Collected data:
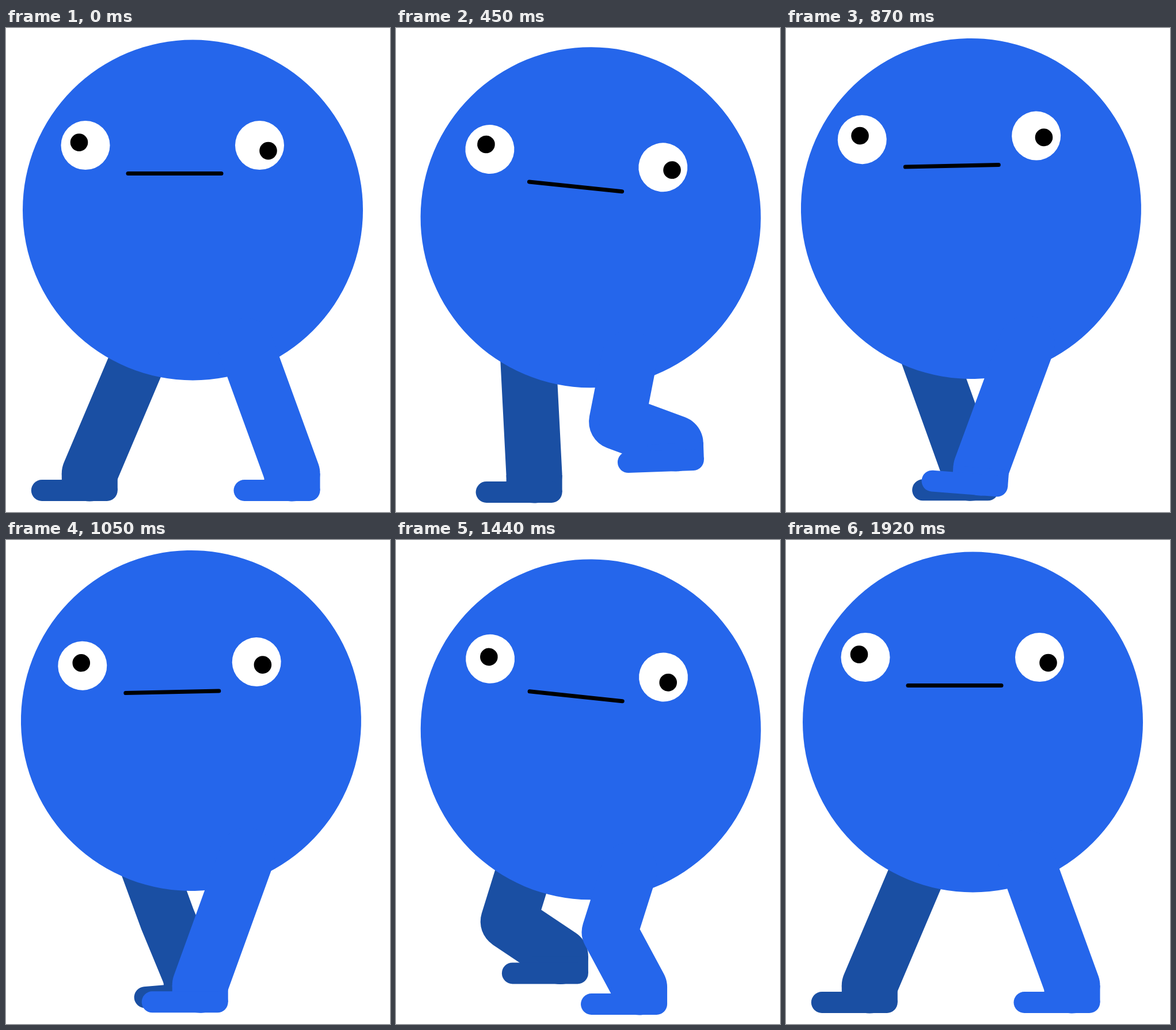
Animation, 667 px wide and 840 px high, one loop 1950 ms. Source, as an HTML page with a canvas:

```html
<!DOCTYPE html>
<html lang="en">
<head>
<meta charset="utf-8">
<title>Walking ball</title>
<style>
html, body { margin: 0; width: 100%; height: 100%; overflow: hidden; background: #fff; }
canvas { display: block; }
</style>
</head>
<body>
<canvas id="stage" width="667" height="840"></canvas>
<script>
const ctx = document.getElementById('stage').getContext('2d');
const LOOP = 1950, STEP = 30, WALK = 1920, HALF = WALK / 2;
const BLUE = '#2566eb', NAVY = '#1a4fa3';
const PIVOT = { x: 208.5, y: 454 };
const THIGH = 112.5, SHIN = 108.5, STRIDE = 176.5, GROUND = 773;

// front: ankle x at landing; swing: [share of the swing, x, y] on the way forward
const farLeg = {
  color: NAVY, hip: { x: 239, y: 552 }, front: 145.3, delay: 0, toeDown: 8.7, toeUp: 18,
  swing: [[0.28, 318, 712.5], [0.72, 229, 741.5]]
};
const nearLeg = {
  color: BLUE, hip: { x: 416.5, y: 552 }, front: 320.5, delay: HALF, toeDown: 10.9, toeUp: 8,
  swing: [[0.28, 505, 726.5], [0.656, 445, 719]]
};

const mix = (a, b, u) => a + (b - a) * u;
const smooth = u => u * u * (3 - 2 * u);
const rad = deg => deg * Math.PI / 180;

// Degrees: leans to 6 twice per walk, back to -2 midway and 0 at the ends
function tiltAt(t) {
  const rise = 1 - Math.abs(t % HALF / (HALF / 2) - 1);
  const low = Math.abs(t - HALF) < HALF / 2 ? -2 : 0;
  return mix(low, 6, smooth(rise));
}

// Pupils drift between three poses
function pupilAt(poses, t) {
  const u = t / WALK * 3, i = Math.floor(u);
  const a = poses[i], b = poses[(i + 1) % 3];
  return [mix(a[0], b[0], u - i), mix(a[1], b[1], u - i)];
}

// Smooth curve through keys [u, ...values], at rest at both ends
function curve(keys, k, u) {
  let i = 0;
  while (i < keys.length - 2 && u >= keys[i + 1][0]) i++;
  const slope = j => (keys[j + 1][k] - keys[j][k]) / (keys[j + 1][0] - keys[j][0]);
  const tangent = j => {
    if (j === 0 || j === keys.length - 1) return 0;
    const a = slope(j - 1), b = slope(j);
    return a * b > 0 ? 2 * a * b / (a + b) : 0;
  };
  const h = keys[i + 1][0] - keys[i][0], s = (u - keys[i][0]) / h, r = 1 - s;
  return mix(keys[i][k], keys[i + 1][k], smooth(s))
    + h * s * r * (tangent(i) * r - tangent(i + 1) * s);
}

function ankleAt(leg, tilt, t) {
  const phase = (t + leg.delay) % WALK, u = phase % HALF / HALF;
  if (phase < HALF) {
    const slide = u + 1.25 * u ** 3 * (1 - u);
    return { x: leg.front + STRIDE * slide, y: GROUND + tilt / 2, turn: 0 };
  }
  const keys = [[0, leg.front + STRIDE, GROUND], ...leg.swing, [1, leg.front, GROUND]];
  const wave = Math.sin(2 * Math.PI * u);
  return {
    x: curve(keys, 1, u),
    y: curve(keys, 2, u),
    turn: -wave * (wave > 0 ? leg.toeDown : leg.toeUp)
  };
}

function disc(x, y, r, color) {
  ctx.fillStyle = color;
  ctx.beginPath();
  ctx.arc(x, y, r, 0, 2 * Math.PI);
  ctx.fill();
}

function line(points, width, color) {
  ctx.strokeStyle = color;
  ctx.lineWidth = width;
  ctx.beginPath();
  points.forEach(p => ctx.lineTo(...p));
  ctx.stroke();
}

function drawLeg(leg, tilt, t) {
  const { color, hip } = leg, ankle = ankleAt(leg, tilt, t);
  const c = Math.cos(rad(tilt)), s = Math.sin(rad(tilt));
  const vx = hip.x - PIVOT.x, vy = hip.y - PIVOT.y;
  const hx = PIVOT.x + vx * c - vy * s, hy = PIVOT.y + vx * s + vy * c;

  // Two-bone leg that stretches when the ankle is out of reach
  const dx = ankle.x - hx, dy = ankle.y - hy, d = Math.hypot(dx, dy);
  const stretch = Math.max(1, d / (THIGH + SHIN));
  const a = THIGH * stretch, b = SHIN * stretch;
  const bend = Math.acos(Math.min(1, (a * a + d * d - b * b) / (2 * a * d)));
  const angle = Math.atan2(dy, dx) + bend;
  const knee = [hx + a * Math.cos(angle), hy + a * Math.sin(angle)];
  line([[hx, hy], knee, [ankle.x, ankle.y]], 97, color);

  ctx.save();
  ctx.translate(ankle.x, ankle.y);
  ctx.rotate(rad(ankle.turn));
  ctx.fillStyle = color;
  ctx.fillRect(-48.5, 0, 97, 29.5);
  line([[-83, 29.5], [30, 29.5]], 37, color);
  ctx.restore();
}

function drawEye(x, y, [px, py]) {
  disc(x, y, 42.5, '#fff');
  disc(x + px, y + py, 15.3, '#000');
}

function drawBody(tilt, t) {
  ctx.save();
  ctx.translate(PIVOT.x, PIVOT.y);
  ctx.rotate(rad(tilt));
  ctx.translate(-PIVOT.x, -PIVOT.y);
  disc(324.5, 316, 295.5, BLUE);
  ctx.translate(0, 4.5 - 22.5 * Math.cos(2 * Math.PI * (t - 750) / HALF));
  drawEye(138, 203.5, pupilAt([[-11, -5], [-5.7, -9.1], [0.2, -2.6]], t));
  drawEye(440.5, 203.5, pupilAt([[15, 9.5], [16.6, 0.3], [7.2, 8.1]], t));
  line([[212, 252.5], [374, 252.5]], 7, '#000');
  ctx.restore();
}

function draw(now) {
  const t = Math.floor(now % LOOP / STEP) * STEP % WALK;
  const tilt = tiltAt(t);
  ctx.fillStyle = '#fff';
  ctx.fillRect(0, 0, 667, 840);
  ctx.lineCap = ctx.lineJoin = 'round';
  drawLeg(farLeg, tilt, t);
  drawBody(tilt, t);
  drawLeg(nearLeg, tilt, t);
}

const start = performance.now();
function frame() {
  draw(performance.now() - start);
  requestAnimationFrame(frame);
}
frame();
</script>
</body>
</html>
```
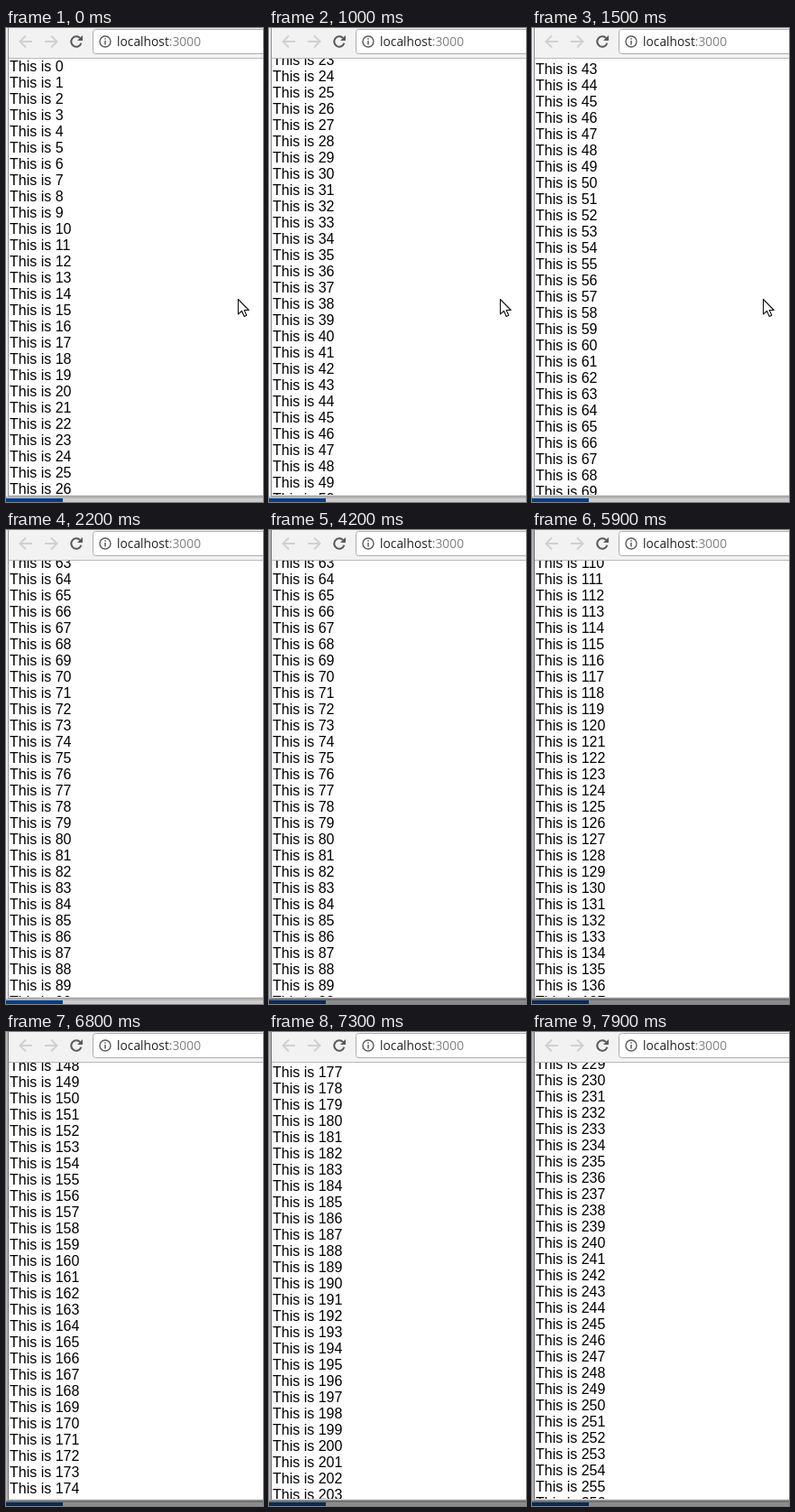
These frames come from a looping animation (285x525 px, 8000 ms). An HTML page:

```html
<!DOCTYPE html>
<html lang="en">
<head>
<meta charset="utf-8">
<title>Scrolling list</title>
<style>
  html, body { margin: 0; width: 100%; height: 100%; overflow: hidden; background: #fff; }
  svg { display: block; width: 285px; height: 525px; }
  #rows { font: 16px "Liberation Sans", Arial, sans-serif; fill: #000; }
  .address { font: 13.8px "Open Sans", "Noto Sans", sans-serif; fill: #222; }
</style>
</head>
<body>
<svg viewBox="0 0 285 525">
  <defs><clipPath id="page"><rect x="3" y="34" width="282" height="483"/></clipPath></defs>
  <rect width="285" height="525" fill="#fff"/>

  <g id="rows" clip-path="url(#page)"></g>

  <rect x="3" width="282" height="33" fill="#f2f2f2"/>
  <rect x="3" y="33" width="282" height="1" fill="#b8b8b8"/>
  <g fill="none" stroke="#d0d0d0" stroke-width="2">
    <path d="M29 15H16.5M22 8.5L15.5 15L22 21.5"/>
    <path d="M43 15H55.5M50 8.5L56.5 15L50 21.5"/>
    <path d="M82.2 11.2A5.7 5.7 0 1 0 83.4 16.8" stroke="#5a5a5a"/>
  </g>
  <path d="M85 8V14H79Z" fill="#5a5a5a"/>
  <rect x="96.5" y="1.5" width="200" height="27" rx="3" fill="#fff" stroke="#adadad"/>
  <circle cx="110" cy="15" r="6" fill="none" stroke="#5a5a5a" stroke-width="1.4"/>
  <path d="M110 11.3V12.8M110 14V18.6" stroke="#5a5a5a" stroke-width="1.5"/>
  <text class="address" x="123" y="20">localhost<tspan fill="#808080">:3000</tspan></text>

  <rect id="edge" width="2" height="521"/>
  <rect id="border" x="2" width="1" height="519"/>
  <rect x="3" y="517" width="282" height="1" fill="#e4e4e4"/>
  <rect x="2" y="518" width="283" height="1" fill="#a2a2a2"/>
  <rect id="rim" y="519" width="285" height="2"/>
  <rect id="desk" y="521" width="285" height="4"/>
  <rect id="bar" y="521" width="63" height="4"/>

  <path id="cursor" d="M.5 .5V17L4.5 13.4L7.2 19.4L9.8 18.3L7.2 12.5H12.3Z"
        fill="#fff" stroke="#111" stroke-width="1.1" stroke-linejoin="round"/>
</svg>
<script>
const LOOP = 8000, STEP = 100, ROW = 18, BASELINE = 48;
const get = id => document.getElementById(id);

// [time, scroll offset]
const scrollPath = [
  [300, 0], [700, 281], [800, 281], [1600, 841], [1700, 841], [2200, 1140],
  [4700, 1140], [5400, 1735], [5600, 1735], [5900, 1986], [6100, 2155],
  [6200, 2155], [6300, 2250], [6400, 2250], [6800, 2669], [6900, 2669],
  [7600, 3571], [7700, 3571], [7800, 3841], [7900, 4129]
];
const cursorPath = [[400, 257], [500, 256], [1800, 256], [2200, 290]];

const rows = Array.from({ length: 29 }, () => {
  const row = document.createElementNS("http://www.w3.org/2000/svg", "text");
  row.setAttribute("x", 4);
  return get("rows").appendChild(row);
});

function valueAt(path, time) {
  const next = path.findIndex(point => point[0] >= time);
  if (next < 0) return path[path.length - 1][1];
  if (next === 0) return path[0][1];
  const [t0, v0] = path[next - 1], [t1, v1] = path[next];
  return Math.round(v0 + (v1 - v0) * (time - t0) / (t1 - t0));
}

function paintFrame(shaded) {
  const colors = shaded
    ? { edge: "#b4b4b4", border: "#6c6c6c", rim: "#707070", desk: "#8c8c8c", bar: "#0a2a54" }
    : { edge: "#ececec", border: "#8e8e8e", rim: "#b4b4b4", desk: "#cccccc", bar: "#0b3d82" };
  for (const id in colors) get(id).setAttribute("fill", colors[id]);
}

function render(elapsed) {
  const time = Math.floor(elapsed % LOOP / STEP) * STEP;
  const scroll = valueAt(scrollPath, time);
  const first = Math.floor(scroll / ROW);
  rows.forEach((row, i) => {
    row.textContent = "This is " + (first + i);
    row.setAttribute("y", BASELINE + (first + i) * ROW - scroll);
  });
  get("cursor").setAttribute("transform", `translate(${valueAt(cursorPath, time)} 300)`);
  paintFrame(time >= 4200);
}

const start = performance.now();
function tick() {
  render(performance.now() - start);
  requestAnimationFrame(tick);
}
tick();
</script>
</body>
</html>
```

→ WHAT YOU NEED TO DO:
Wherever the word "time" appears in the data, return the whole line.

→ EXERCISE OUTPUT:
// [time, scroll offset]
function valueAt(path, time) {
  const next = path.findIndex(point => point[0] >= time);
  return Math.round(v0 + (v1 - v0) * (time - t0) / (t1 - t0));
  const time = Math.floor(elapsed % LOOP / STEP) * STEP;
  const scroll = valueAt(scrollPath, time);
  get("cursor").setAttribute("transform", `translate(${valueAt(cursorPath, time)} 300)`);
  paintFrame(time >= 4200);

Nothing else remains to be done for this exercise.